An Austin-based tech company aspires to restore trust in journalism by using machine learning models to categorize news stories. A technology and democracy expert said that while the platform shows promise, users need to try it out for themselves and better understand how it works before allowing it to guide their news consumption habits.
Otherweb was founded by Alex Fink, a technology entrepreneur, with the goal of removing waste from the digital information landscape.
“Otherweb is a new news platform that combines news, podcasts, and many other news sources in one place,” Fink said. “And this place has no paywalls or clickbait or any other form of digital bric-a-brac.”
The platform, which launched on August 1, uses machine learning models to rank news stories based on multiple metrics, including informativeness, subjectivity, hate, use of propaganda and clickbait headlines.
Fink said machine learning models require human intervention to fine-tune their accuracy, rather than just being simple lines of code that are allowed to make ranking decisions on their own.
“So we’re generating a dataset of, say, 10,000 articles and titles,” Fink said. “We have a team of annotators who go through this and flag each one whether they think it’s clickbait or not. If something is inconclusive, we remove it from the dataset so we don’t confuse the model. And then we train the model to mimic what humans do.
Taken together, the results of the models generate a “ValuRank score”, a rating out of 100, which is presented to the user along with indicators indicating whether there was hateful or offensive language in the article. This information is presented in the form of a nutrition label with a bulleted summary of the article’s content and a link to the article.

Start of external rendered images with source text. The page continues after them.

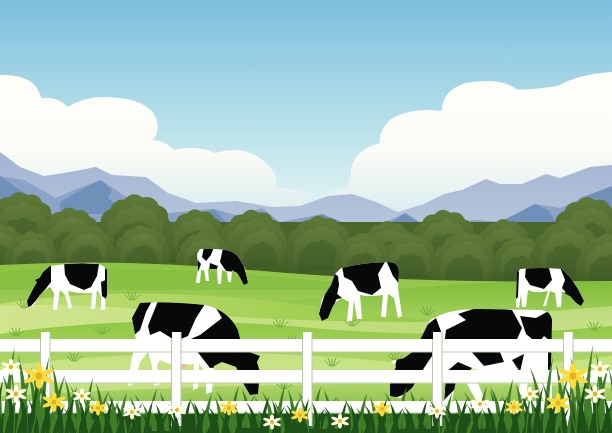
<!DOCTYPE html>
<html lang="en">
<head>
<meta charset="utf-8">
<title>Cows grazing in a meadow</title>
<style>
:root {
  --ink: #070908;
  --hide: #ffffff;
  --ridge-far: #a3b4d0;
  --ridge-mid: #8ba3c6;
  --ridge-near: #6b8db7;
  --leaf: #5f7a38;
  --leaf-light: #718a45;
  --leaf-dark: #4b662d;
  --trunk: #6f4a2c;
  --blade: #3f7d27;
  --blade-dark: #1f4f19;
  --tuft: #6fae3c;
  --sun: #f8dc3c;
  --cream: #fffde6;
}
html, body { margin: 0; overflow: hidden; }
svg { display: block; width: 612px; height: 433px; }
.hide { fill: var(--hide); }
.patch { fill: var(--ink); }
.blade { fill: var(--blade); }
.blade-dark { fill: var(--blade-dark); }
.tuft { fill: none; stroke: var(--tuft); stroke-width: 1; stroke-linecap: round; }
.stem { fill: none; stroke: var(--blade); stroke-width: 1.4; }
.daisy { color: var(--cream); }
.lily { color: var(--sun); }
</style>
</head>
<body>
<svg viewBox="0 0 612 433" role="img" aria-label="Black and white cows grazing behind a white fence">
<defs>
  <linearGradient id="sky" x2="0" y2="1">
    <stop offset="0" stop-color="#7dbfde"/><stop offset=".5" stop-color="#b5dfe9"/><stop offset="1" stop-color="#f2fbf8"/>
  </linearGradient>
  <linearGradient id="cloud" x2="0" y2="1">
    <stop offset="0" stop-color="#fffffa"/><stop offset=".5" stop-color="#fbfcf6"/><stop offset="1" stop-color="#d3e9ee"/>
  </linearGradient>
  <linearGradient id="haze" x2="0" y2="1">
    <stop offset="0" stop-color="#a3b4d4"/><stop offset="1" stop-color="#bccbdd"/>
  </linearGradient>
  <linearGradient id="field-back" x2="0" y2="1">
    <stop offset="0" stop-color="#8cc342"/><stop offset="1" stop-color="#cfe58b"/>
  </linearGradient>
  <linearGradient id="field-mid" x2="1" y2="0">
    <stop offset="0" stop-color="#c3de79"/><stop offset=".5" stop-color="#a2d052"/><stop offset="1" stop-color="#85bf3b"/>
  </linearGradient>
  <linearGradient id="field-right" x2="0" y2="1">
    <stop offset="0" stop-color="#7fbd38"/><stop offset="1" stop-color="#d3e88f"/>
  </linearGradient>
  <linearGradient id="field-front" x2="0" y2="1">
    <stop offset="0" stop-color="#8fc744"/><stop offset=".5" stop-color="#b9dc70"/><stop offset="1" stop-color="#67a932"/>
  </linearGradient>
  <linearGradient id="shade" x2="0" y2="1">
    <stop offset="0" stop-color="#36501f" stop-opacity="0"/><stop offset="1" stop-color="#36501f" stop-opacity=".75"/>
  </linearGradient>

  <path id="crown" d="M5 76Q-3 66 2 55Q-3 43 6 36Q5 24 16 20Q20 9 31 10Q40 0 50 8Q62 5 67 16Q78 19 77 31Q86 39 81 50Q86 63 77 69L74 78Z"/>
  <g id="tree">
    <path d="M38 70L36 94H44L46 70Z" fill="var(--trunk)"/>
    <use href="#crown" fill="var(--leaf)"/>
    <path d="M14 42Q12 32 23 28Q26 18 37 20Q46 12 54 20Q64 19 66 30Q75 34 71 45Q76 56 68 64H17Q8 54 14 42Z" fill="var(--leaf-light)" opacity=".65"/>
    <path d="M20 54Q17 45 27 42Q30 33 39 36Q48 29 54 37Q63 38 62 47Q69 55 62 66L22 72Q14 64 20 54Z" fill="var(--leaf-dark)" opacity=".6"/>
    <use href="#crown" fill="url(#shade)"/>
  </g>

  <path id="tuft" class="tuft" d="M0 0L-5 -5M1 0L-2 -8M2 0L2 -7M3 0L6 -8M4 0L10 -5"/>
  <g id="grass">
    <path d="M0 45Q3 22 -6 8Q8 22 5 45ZM6 45Q9 18 17 2Q13 22 11 45ZM12 45Q13 28 6 16Q18 28 17 45ZM18 45Q22 25 33 12Q26 27 23 45ZM24 45Q24 20 20 6Q30 22 29 45ZM30 45Q34 30 43 20Q37 32 35 45ZM36 45Q38 24 32 13Q43 26 41 45Z"/>
  </g>
  <g id="petals" fill="currentColor">
    <ellipse id="petal" cy="-5" rx="2" ry="5"/>
    <use href="#petal" transform="rotate(60)"/><use href="#petal" transform="rotate(120)"/><use href="#petal" transform="rotate(180)"/><use href="#petal" transform="rotate(240)"/><use href="#petal" transform="rotate(300)"/>
  </g>
  <g id="flower"><use href="#petals" transform="scale(1 .75)"/><circle r="2" fill="#e5b321"/></g>

  <path id="cow-left" d="M50 266Q75 262 98 264Q106 265 106 272V290L105 310H101V296L97 290L95 309H91L92 293Q80 294 68 291L72 307L69 309L65 295L60 290L57 310H53L54 293L50 287Q44 290 39 296L33 306L28 307L27 301L33 289L43 272Z"/>
  <path id="cow-far" d="M200 249Q210 248 226 250Q235 252 239 258L245 268L248 283L244 285L238 274L232 270L231 282H228L227 272L222 270L221 284H218L217 269H208L209 281H206L204 270H201L200 283H196L198 266L197 254Z"/>
  <path id="cow-centre" d="M341 268Q365 262 390 262Q399 263 399 272L398 288L402 316L398 318L394 298L388 294L386 317H381L383 295Q370 297 360 295L362 319H357L354 300L352 321H347L349 302L342 298Q336 301 333 306L328 318L322 321L319 314L322 299L331 285L335 274Z"/>
  <path id="cow-right" d="M520 269Q540 267 562 269L570 277L578 289L584 301L581 306L576 303L570 296L562 291L561 307H557L555 293L550 291L546 306H543L548 291Q535 294 528 290L526 307H522L521 294L519 308L516 307L517 274Z"/>
  <path id="cow-front-left" d="M140 303Q165 301 205 305Q228 310 238 330L242 347L252 353L260 356L257 362L260 372L258 394L250 395L243 383L236 367L222 362L214 366L212 392L206 394V372L199 364L198 388L193 390L194 364Q175 368 160 360L157 366L161 384L154 386L152 366L148 352L140 362L134 384L128 386L131 362L136 340L132 318Z"/>
  <path id="cow-front-right" d="M430 320Q450 308 480 309L540 310Q552 311 552 322L548 350L552 372V400L544 402L536 380L528 372L527 398L519 400L520 370Q500 378 472 368L484 398L478 404L466 382L458 372L452 400L444 402L446 376L436 368Q420 374 412 388L400 398L390 396V384L396 366L391 361L404 358L415 350L424 332Z"/>
  <clipPath id="clip-left"><use href="#cow-left"/></clipPath>
  <clipPath id="clip-far"><use href="#cow-far"/></clipPath>
  <clipPath id="clip-centre"><use href="#cow-centre"/></clipPath>
  <clipPath id="clip-right"><use href="#cow-right"/></clipPath>
  <clipPath id="clip-front-left"><use href="#cow-front-left"/></clipPath>
  <clipPath id="clip-front-right"><use href="#cow-front-right"/></clipPath>
</defs>

<rect id="sky-area" width="612" height="240" fill="url(#sky)"/>

<g id="clouds" fill="url(#cloud)">
  <path d="M0 75Q36 74 41 98Q57 96 68 107Q88 94 118 98Q154 101 158 125Q158 134 153 140Q166 141 174 150Q196 145 215 153Q244 144 264 161Q279 173 276 188Q300 188 312 197V230H0Z"/>
  <path d="M612 72Q578 74 558 86Q522 91 516 89Q500 77 466 83Q442 90 442 111Q412 107 391 119Q378 131 380 143Q356 149 351 168Q351 182 346 188Q330 190 318 199V230H612Z"/>
</g>

<g id="mountains">
  <path d="M0 152L20 167L44 176L70 172L96 167L112 175L146 177L168 193L196 203L236 201L272 207L300 206L328 196L352 194L376 202L398 212L424 204L444 194L462 190L486 179L500 184L522 184L546 174L560 178L590 167L612 165V250H0Z" fill="url(#haze)"/>
  <path d="M0 176L24 180L56 198L76 189L101 180L128 198L158 214L200 210L214 209L240 216L262 208L280 222L322 214L340 222L378 226L405 213L420 222L480 220L500 222L535 204L560 208L612 186V250H0Z" fill="var(--ridge-mid)"/>
  <path d="M60 202L84 188L101 180L112 190L108 198L128 214H60ZM196 214L214 209L226 222H190ZM300 222L322 214L342 222L350 232H296ZM392 222L405 213L418 222V235H388ZM500 222L535 204L548 210L556 222L580 198L612 186V240H500ZM0 176L20 190L48 206H0Z" fill="var(--ridge-near)" opacity=".8"/>
</g>

<g id="woodland">
  <rect y="222" width="612" height="66" fill="var(--leaf-dark)"/>
  <use href="#tree" transform="translate(-18 188) scale(.9)"/>
  <use href="#tree" transform="translate(36 204) scale(.8)"/>
  <use href="#tree" transform="translate(95 190) scale(.95)"/>
  <use href="#tree" transform="translate(164 206) scale(.75)"/>
  <use href="#tree" transform="translate(216 206) scale(.85)"/>
  <use href="#tree" transform="translate(358 218) scale(.7)"/>
  <use href="#tree" transform="translate(408 206) scale(.85)"/>
  <use href="#tree" transform="translate(474 216) scale(.7)"/>
  <use href="#tree" transform="translate(550 193) scale(.9)"/>
  <use href="#tree" transform="translate(-34 220) scale(.75)"/>
  <use href="#tree" transform="translate(4 228) scale(.65)"/>
  <use href="#tree" transform="translate(58 222) scale(.68)"/>
  <use href="#tree" transform="translate(112 222) scale(.7)"/>
  <use href="#tree" transform="translate(176 228) scale(.65)"/>
  <use href="#tree" transform="translate(230 218) scale(.72)"/>
  <use href="#tree" transform="translate(283 212) scale(.85)"/>
  <use href="#tree" transform="translate(334 230) scale(.68)"/>
  <use href="#tree" transform="translate(380 230) scale(.7)"/>
  <use href="#tree" transform="translate(430 228) scale(.82)"/>
  <use href="#tree" transform="translate(492 234) scale(.65)"/>
  <use href="#tree" transform="translate(530 216) scale(.85)"/>
  <use href="#tree" transform="translate(576 230) scale(.75)"/>
</g>

<g id="fields">
  <path d="M0 265Q120 258 250 270Q400 284 612 281V433H0Z" fill="url(#field-back)"/>
  <path d="M0 272Q150 262 340 283L420 290H0Z" fill="#7fbc3d" opacity=".55"/>
  <path d="M612 282Q470 278 330 297L180 310L612 370Z" fill="url(#field-right)"/>
  <path d="M0 304Q120 284 280 302Q430 322 612 338V433H0Z" fill="url(#field-mid)"/>
  <path d="M0 306Q90 302 190 314Q300 322 420 322L612 306V345H0Z" fill="#dcebA2" opacity=".55"/>
  <path d="M0 334Q130 314 290 326Q450 342 612 326V433H0Z" fill="url(#field-front)"/>
  <path d="M0 366Q200 342 390 362Q500 372 612 356V388Q360 376 0 396Z" fill="#d7eb98" opacity=".6"/>
</g>

<g id="tufts">
  <use href="#tuft" x="14" y="336"/><use href="#tuft" x="72" y="361"/><use href="#tuft" x="130" y="300"/><use href="#tuft" x="278" y="327"/><use href="#tuft" x="425" y="315"/><use href="#tuft" x="393" y="360"/><use href="#tuft" x="592" y="330"/><use href="#tuft" x="350" y="326"/><use href="#tuft" x="290" y="344"/><use href="#tuft" x="100" y="334"/><use href="#tuft" x="22" y="308"/><use href="#tuft" x="330" y="366"/><use href="#tuft" x="282" y="389"/>
</g>

<g id="herd">
  <g>
    <use class="hide" href="#cow-left"/>
    <path class="patch" clip-path="url(#clip-left)" d="M20 310L43 262L51 265V282L40 296L31 306ZM64 262L99 264L97 276L91 287L84 290L70 284L65 275ZM101 282L108 279V300L102 296Z"/>
    <path class="patch" d="M42 277L35 280L39 284ZM105 268L107 270V296L105 299Z"/>
  </g>
  <g>
    <use class="hide" href="#cow-far"/>
    <path class="patch" clip-path="url(#clip-far)" d="M223 248L240 253L250 287H242L236 272L226 271L220 262ZM204 247H214L211 255L206 261L202 257ZM196 258L201 264L198 272ZM210 263L218 266L216 271H209Z"/>
    <path class="patch" d="M236 267L231 269L236 272Z"/>
  </g>
  <g>
    <use class="hide" href="#cow-centre"/>
    <path class="patch" clip-path="url(#clip-centre)" d="M315 325L332 272L338 276L339 285L336 300L329 321ZM342 266L386 260L378 274L381 288L372 295L358 291L352 281L344 277ZM386 260H402L400 285L393 276Z"/>
    <path class="patch" d="M336 293L342 298L334 300Z"/>
  </g>
  <g>
    <use class="hide" href="#cow-right"/>
    <path class="patch" clip-path="url(#clip-right)" d="M560 267L572 275L588 304L581 308L570 297L562 288L565 280ZM526 267L549 268L552 280L544 289L530 285L525 277Z"/>
    <path class="patch" d="M571 290L564 293L570 296ZM517 271L519 272L518 297L516 299Z"/>
  </g>
  <g>
    <use class="hide" href="#cow-front-left"/>
    <path class="patch" clip-path="url(#clip-front-left)" d="M130 301H152L146 312L140 330L132 337ZM158 301L205 304L196 318L188 336L176 341L160 331L150 335L148 326ZM214 305L234 316L265 355V398L244 397L234 366L210 368L196 350L186 341L200 335L222 318Z"/>
    <path class="patch" d="M240 356L231 361L240 366Z"/>
    <path d="M172 364Q180 374 188 364Z" fill="#e9b8a6"/>
  </g>
  <g>
    <use class="hide" href="#cow-front-right"/>
    <path class="patch" clip-path="url(#clip-front-right)" d="M385 402L398 355L424 327L436 318L442 334L436 350L424 368L410 392ZM446 330L466 320L458 314L482 306L512 310L522 328L514 346L500 352L504 362L484 366L470 350L444 346ZM520 316L536 318L554 308V344L544 336L538 344L526 334ZM446 372L458 362L472 368L458 386L444 400ZM512 360L524 354L520 372Z"/>
    <path class="patch" d="M548 312L552 320L551 366L548 374Z"/>
  </g>
</g>

<g id="meadow-edge">
  <path class="blade-dark" d="M0 408Q150 416 306 413Q460 416 612 406V433H0Z"/>
  <g class="blade">
    <use href="#grass" x="60" y="384"/><use href="#grass" x="140" y="386"/><use href="#grass" x="222" y="383"/><use href="#grass" x="304" y="384"/><use href="#grass" x="390" y="384"/><use href="#grass" x="470" y="384"/>
  </g>
</g>

<g id="fence">
  <g fill="#ffffff">
    <rect y="339" width="612" height="13"/><rect y="370" width="612" height="13"/><rect y="401" width="612" height="12"/>
  </g>
  <path d="M0 352H612M0 383H612M0 413H612" stroke="#b9cda9" stroke-width="1"/>
  <g id="posts">
    <g id="post"><rect x="172" y="332" width="9" height="94" fill="#ffffff"/><path d="M181 332V426M171.500 339V426" stroke="#b5c7a8"/></g>
    <use href="#post" x="-131"/><use href="#post" x="131"/><use href="#post" x="261"/><use href="#post" x="392"/>
  </g>
</g>

<g id="foreground-grass">
  <g class="blade">
    <use href="#grass" transform="translate(-4 343) scale(1.100 2)"/><use href="#grass" transform="translate(32 353) scale(1 1.800)"/><use href="#grass" transform="translate(76 375) scale(1 1.300)"/>
    <use href="#grass" transform="translate(536 353) scale(1 1.800)"/><use href="#grass" transform="translate(576 341) scale(1 2)"/><use href="#grass" transform="translate(496 376) scale(1 1.300)"/>
    <use href="#grass" x="110" y="390"/><use href="#grass" x="195" y="391"/><use href="#grass" transform="translate(268 382) scale(1 1.200)"/><use href="#grass" x="350" y="391"/><use href="#grass" x="435" y="391"/>
  </g>
  <g class="blade-dark">
    <use href="#grass" transform="translate(-14 378) scale(1 1.300)"/><use href="#grass" transform="translate(22 378) scale(1 1.300)"/><use href="#grass" x="58" y="392"/><use href="#grass" x="96" y="396"/><use href="#grass" x="136" y="398"/><use href="#grass" x="174" y="396"/><use href="#grass" x="214" y="398"/><use href="#grass" x="252" y="394"/><use href="#grass" x="292" y="396"/><use href="#grass" x="330" y="398"/><use href="#grass" x="370" y="396"/><use href="#grass" x="410" y="398"/><use href="#grass" x="450" y="396"/><use href="#grass" x="490" y="394"/><use href="#grass" transform="translate(526 384) scale(1 1.200)"/><use href="#grass" transform="translate(570 374) scale(1 1.400)"/>
  </g>
  <path class="stem" d="M39 377Q40 405 32 433M11 368Q16 400 14 433M54 402L50 433M572 376Q568 405 576 433M600 370Q594 402 598 433M558 403L562 433M530 394L526 433M82 396L78 433"/>
</g>

<g id="flowers">
  <g class="lily">
    <use href="#flower" transform="translate(39 376) scale(1.700)"/><use href="#flower" transform="translate(54 402) scale(1.300)"/><use href="#flower" transform="translate(573 376) scale(1.700)"/><use href="#flower" transform="translate(558 403) scale(1.300)"/>
    <use href="#flower" x="98" y="408"/><use href="#flower" x="229" y="408"/><use href="#flower" x="300" y="415"/><use href="#flower" x="382" y="409"/><use href="#flower" x="514" y="407"/>
  </g>
  <g class="daisy">
    <use href="#flower" transform="translate(11 367) scale(1.100)"/><use href="#flower" transform="translate(16 394) scale(1.200)"/><use href="#flower" x="82" y="396"/><use href="#flower" x="132" y="412"/><use href="#flower" x="177" y="410"/><use href="#flower" x="272" y="422"/><use href="#flower" x="340" y="421"/><use href="#flower" x="437" y="411"/><use href="#flower" x="480" y="404"/><use href="#flower" x="530" y="394"/><use href="#flower" transform="translate(600 369) scale(1.100)"/><use href="#flower" transform="translate(595 394) scale(1.200)"/>
  </g>
</g>
</svg>
</body>
</html>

Emma Llansó, director of the Center for Democracy & Technology’s Free expression projectsaid using a nutrition label style to present ratings was an interesting choice by the company.
“It’s a format that a lot of people might look at and think, ‘Yeah, that has some authority,'” Llansó said, comparing it to how people might trust a nutrition label on a bag of coffee. chips.
Despite the label’s familiar feel and seemingly positive goal of improving media consumption, it erred on the side of caution.
“I think what really interests me about a tool like this is that it’s kind of about trying to help people engage in critical thinking about new sources that they read, which is a very laudable goal,” Llansó said. “But should we also engage in a critical reflection on the tool itself and try to understand how it makes these different assessments?
Llansó said another concern was whether the platform would collect user information.
” What is he looking at ? ” she says. “What is he trying to understand about my own behavior and web activity? »
Fink said the models used for his platform are publicly available. He even encouraged potential competitors to copy them. He added that the site does not currently track any user data. Instead of selling user data to advertisers, Fink said he plans to sell the data to advertisers.
Otherweb already collects news articles so that the company better understands the media on which the advertisements are placed.
“If advertisers place something on CNN.com, they might want to know that what it’s placed on will pass filters and show up on high-quality platforms like Otherweb,” Fink said.
Llansó pointed out that while machine learning models can very well identify things like hateful or toxic speech, they are less proficient at understanding that speech in context.
For example, if a journalist quoted toxic or hateful speech from a politician or businessperson, it could be picked up by the machine learning filter as just toxic speech and hurt the rating of the company. article.
“So I think the real risk of relying too much on machine learning tools is that they can kind of over-promise, they can kind of declare in black and white something that looks like a nutrition label “, said Llansó. “And really what these tools do is give an assessment of probability. And this assessment itself can be biased or constrained in different ways depending on how the tool is developed.
Fink recognized the difficulty of context for his machine learning models.
“It happens in our case where an article quotes someone saying something hateful, and (Otherweb) would actually decide that makes the article somewhat hateful,” Fink said. “It’s a problem we’d like to solve at some point, but natural language processing at this point isn’t as foolproof as we’d like.”
Fink said there are plans for major expansions of the new platform, including the launch of an app for Apple and Android and expanding the platform to cover podcasts, books and Wikipedia pages.
At this time, Otherweb can only remove websites without paywalls, so the articles in the New York Times or the the wall street journal are not available, but news from Reuters or ABC News is available.
Fink said he hopes platforms like Otherweb will change the incentives for sharing and consuming news.
“The reason we see the news ecosystem as broken as it is is that most content is monetized by advertising, and most advertising is pay per click or per view,” he said. Fink said. “There’s no pay-per-quality or pay-per-truth or anything like that. And so, over time, the whole ecosystem essentially drifts towards maximizing clicks and views.